When it comes to cheap living, the best places to settle down are mostly south of the Mason-Dixon line. Texas, Tennessee and Arkansas are just a few states making multiple appearances on our list.
But if you're thinking about relocating to one of these cheapest cities to live in, just remember to weigh the pros and cons. A low cost of living is attractive, but the allure lessens if jobs are hard to come by, paychecks are small or the town offers little to do. Plan an extended visit to ensure the city fits your needs.
We compiled our rankings based on the Council for Community and Economic Research's calculations of living expenses in 270 urban areas. Its Cost of Living Index measures prices for housing, groceries, utilities, transportation, health care and miscellaneous goods and services such as going to a movie or getting your hair done at a salon.

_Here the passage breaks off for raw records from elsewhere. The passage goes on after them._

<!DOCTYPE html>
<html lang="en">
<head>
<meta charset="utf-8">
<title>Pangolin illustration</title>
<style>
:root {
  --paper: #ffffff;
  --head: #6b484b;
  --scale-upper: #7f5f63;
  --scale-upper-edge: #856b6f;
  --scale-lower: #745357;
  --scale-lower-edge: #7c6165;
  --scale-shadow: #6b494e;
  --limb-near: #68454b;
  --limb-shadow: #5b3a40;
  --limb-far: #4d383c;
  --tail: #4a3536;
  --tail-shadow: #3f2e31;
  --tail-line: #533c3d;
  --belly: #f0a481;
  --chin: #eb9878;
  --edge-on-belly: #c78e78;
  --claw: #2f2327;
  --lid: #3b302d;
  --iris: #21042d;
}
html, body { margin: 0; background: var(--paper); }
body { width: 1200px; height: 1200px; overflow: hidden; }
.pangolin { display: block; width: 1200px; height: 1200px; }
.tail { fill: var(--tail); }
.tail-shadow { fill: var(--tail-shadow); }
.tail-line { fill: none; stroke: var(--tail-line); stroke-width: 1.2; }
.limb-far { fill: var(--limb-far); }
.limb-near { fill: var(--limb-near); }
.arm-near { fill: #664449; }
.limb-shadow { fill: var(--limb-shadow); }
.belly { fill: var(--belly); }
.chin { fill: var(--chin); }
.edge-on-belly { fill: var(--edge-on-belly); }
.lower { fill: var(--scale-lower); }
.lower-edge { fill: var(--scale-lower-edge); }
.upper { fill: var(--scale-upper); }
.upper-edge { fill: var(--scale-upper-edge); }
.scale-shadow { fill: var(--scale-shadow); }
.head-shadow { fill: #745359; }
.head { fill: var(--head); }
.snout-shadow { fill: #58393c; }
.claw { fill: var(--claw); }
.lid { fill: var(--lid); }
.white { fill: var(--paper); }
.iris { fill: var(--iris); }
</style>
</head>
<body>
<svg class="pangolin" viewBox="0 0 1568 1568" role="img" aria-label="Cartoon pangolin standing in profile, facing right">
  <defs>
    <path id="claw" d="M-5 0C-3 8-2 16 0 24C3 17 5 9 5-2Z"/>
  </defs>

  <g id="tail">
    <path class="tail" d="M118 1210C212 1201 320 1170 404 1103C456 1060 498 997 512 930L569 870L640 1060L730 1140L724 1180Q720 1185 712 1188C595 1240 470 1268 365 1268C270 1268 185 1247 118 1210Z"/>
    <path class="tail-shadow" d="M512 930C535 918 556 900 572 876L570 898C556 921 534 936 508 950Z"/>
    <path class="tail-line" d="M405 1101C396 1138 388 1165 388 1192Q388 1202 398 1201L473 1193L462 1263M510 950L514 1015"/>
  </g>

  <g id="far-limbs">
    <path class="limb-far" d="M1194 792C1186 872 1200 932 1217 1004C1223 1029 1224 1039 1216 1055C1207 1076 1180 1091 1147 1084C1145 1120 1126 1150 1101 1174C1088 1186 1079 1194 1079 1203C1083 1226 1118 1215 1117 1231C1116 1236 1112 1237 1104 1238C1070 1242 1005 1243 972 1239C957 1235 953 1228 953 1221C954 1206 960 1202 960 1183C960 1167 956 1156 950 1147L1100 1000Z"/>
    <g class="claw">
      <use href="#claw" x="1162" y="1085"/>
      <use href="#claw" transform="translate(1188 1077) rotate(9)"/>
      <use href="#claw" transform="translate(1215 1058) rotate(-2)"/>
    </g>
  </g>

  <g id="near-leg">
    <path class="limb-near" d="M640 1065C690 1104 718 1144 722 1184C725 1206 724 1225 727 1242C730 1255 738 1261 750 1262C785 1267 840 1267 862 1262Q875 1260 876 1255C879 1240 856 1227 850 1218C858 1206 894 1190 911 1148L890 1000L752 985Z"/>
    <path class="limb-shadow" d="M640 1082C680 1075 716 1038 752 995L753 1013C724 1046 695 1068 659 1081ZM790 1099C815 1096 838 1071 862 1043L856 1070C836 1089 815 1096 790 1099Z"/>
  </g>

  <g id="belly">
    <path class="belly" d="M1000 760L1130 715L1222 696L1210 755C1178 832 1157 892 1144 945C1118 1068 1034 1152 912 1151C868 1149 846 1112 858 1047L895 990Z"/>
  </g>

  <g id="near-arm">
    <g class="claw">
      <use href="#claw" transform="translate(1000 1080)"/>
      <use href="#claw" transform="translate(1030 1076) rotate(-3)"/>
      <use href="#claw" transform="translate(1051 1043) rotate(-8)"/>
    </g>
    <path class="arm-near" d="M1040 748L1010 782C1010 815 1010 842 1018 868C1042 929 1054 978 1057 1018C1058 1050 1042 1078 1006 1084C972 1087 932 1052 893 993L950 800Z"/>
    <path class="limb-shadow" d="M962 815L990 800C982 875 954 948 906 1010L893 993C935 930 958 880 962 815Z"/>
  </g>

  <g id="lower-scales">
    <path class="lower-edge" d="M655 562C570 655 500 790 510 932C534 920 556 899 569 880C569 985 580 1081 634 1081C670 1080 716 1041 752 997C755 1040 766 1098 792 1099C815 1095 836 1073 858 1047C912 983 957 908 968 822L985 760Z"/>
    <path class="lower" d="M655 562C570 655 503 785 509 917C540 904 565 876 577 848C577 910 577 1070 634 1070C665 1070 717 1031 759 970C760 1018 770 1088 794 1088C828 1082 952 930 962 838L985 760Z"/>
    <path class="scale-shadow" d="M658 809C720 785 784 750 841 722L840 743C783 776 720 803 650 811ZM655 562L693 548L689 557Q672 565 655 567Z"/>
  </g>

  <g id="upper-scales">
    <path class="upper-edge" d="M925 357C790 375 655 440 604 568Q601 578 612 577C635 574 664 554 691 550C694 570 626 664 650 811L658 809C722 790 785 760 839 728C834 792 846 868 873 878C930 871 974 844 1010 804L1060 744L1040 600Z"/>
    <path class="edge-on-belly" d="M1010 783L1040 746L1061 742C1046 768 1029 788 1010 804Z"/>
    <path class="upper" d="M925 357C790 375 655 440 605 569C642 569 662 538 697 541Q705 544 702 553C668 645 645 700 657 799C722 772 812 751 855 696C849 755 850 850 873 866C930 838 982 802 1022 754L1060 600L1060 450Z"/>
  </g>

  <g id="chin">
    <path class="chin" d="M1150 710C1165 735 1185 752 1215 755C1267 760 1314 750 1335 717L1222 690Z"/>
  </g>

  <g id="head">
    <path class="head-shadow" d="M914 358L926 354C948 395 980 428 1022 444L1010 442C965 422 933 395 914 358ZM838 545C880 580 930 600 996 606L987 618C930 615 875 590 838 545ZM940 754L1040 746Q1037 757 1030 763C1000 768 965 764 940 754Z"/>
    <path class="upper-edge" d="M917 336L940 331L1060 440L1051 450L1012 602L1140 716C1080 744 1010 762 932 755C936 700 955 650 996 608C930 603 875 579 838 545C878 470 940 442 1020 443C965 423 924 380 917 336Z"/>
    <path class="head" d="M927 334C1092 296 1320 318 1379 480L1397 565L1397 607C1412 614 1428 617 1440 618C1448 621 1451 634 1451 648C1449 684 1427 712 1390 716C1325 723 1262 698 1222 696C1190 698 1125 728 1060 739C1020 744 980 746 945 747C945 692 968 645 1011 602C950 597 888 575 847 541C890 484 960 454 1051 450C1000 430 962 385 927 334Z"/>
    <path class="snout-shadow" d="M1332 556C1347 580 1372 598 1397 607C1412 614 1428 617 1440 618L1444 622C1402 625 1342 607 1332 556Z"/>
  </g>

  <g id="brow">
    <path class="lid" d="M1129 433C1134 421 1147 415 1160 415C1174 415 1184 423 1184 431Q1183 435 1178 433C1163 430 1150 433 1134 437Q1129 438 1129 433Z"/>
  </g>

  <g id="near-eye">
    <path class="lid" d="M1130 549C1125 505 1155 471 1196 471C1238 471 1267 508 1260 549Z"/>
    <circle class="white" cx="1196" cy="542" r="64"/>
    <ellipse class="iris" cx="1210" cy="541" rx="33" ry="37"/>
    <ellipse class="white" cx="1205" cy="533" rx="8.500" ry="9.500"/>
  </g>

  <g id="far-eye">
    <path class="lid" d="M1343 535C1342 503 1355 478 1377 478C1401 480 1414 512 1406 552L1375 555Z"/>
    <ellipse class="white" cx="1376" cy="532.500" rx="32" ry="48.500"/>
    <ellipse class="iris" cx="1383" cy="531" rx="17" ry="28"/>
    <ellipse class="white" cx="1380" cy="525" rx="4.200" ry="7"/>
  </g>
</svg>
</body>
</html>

Read on for our latest list of the cheapest U.S. cities to live in.SEE MORE Millionaires in America 2020: All 50 States Ranked The Cost of Living Index is based on price data collected during the first quarter of 2020. City-level data on populations, household incomes and home values come from the U.S. Census Bureau. Urban area unemployment rates are as of Sept. 30 and are provided by the U.S. Bureau of Labor Statistics.